International Travel and the Constitution


This Article makes the case for the fundamental right of U.S. citizens to leave their country and return home again. Surprisingly, Americans do not enjoy such a fundamental right. Under current U.S. Supreme Court precedents, the right to travel abroad is merely an aspect of liberty that may be restricted within the bounds of due process. The controversial No Fly List is one such result. Anyone whose name appears on this government-run database (or one of several variations on it) may find his or her air travel prohibited or subject to varying levels of restriction. Although the so-called War on Terror raises new concerns about a right-to-travel case law developed during the Cold War, no one has yet made the case for stronger constitutional protection for international travel.
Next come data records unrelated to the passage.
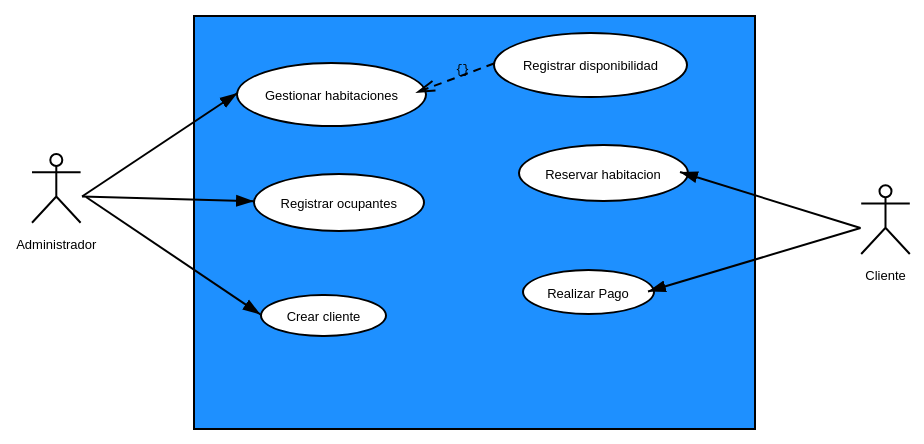
<!DOCTYPE html>
<html lang="es">
<head>
<meta charset="utf-8">
<title>Diagrama de casos de uso</title>
<style>
:root {
  --paper: #ffffff;
  --ink: #000000;
  --system: #1e90ff;
}
* { box-sizing: border-box; }
html, body { margin: 0; }
body { width: 924px; height: 444px; overflow: hidden; background: var(--paper); }
.diagram {
  position: relative;
  width: 924px;
  height: 444px;
  overflow: hidden;
  color: var(--ink);
  font: 13px/15px "Liberation Sans", Arial, sans-serif;
  white-space: nowrap;
}
.system {
  position: absolute;
  left: 193px; top: 14.5px;
  width: 563px; height: 415.5px;
  background: var(--system);
  border: 2px solid var(--ink);
}
.use-case {
  position: absolute;
  left: var(--x); top: var(--y);
  width: var(--w); height: var(--h);
  display: flex;
  align-items: center;
  justify-content: center;
  padding-top: 2px;
  background: var(--paper);
  border: 2px solid var(--ink);
  border-radius: 50%;
}
.manage-rooms { --x: 236px; --y: 62px; --w: 191px; --h: 65px; }
.register-availability { --x: 493px; --y: 31.7px; --w: 195px; --h: 66.3px; }
.register-guests { --x: 252.5px; --y: 173px; --w: 172.5px; --h: 59px; }
.book-room { --x: 517.5px; --y: 144px; --w: 171px; --h: 58.3px; }
.create-client { --x: 260px; --y: 293.5px; --w: 127px; --h: 43.8px; }
.make-payment { --x: 521.5px; --y: 269.2px; --w: 133px; --h: 45.8px; }
.connections { position: absolute; inset: 0; }
.stroke { fill: none; stroke: var(--ink); stroke-width: 2; }
.dashed { stroke-dasharray: 8 6; }
.actor-name, .stereotype { position: absolute; transform: translateX(-50%); }
.administrator { left: 56.3px; top: 237px; }
.client { left: 885.5px; top: 268px; }
.stereotype { left: 462.3px; top: 63px; font: 12px/15px "Liberation Mono", monospace; letter-spacing: -0.5px; }
</style>
</head>
<body>
<main class="diagram">
  <div class="system"></div>

  <div class="use-case manage-rooms">Gestionar habitaciones</div>
  <div class="use-case register-availability">Registrar disponibilidad</div>
  <div class="use-case register-guests">Registrar ocupantes</div>
  <div class="use-case book-room">Reservar habitacion</div>
  <div class="use-case create-client">Crear cliente</div>
  <div class="use-case make-payment">Realizar Pago</div>

  <svg class="connections" width="924" height="444" viewBox="0 0 924 444" aria-hidden="true">
    <defs>
      <marker id="arrow" markerUnits="userSpaceOnUse" markerWidth="20" markerHeight="14" refX="18" refY="7" orient="auto">
        <polygon points="0,1 18,7 0,13"/>
      </marker>
      <g id="actor" class="stroke">
        <circle cx="0" cy="0" r="6"/>
        <path d="M0 6V36.5M-24.3 12.3H24.3M-24.3 62.7L0 36.5L24.3 62.7"/>
      </g>
    </defs>

    <use href="#actor" x="56.3" y="160"/>
    <use href="#actor" x="885.5" y="191.3"/>

    <g class="stroke" marker-end="url(#arrow)">
      <line x1="82" y1="196.5" x2="237.5" y2="93" marker-end="url(#arrow)"/>
      <line x1="82" y1="196.5" x2="254" y2="201.3" marker-end="url(#arrow)"/>
      <line x1="86" y1="197" x2="260.5" y2="314.5" marker-end="url(#arrow)"/>
      <line x1="860.5" y1="228" x2="680" y2="172" marker-end="url(#arrow)"/>
      <line x1="860.5" y1="228" x2="648" y2="291.5" marker-end="url(#arrow)"/>
    </g>

    <line class="stroke dashed" x1="494" y1="63.5" x2="419" y2="91.5"/>
    <path class="stroke" d="M432.5 81L418.5 91.7L435.5 90.5"/>
  </svg>

  <span class="stereotype">{}</span>
  <span class="actor-name administrator">Administrador</span>
  <span class="actor-name client">Cliente</span>
</main>
</body>
</html>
The Article begins with an in-depth case study (based on interviews and primary sources) of two citizens who were recently denied permission to return to the United States for more than five months. The Article proceeds to explain the origins of weak support for foreign travel and then advances an unconventional source for its heightened protection. Whereas most unenumerated fundamental rights seek their foundation in the substantive due process guarantees of the Fifth and Fourteenth Amendments, I advance a more straightforward textual source: the Citizenship Clause of the Fourteenth Amendment. After developing the historical and theoretical support for my argument, I examine the policy implications of strict judicial scrutiny of travel restrictions, including the No Fly List, which are intended to combat terrorism in a globalized world.

About the Author

Assistant Professor of Law, Southern Methodist University, Dedman School of Law. B.A., Yale, 1994; M.Phil., Oxford, 1996; D.Phil., Oxford, 1999; J.D., University of Michigan Law School, 2002

By uclalaw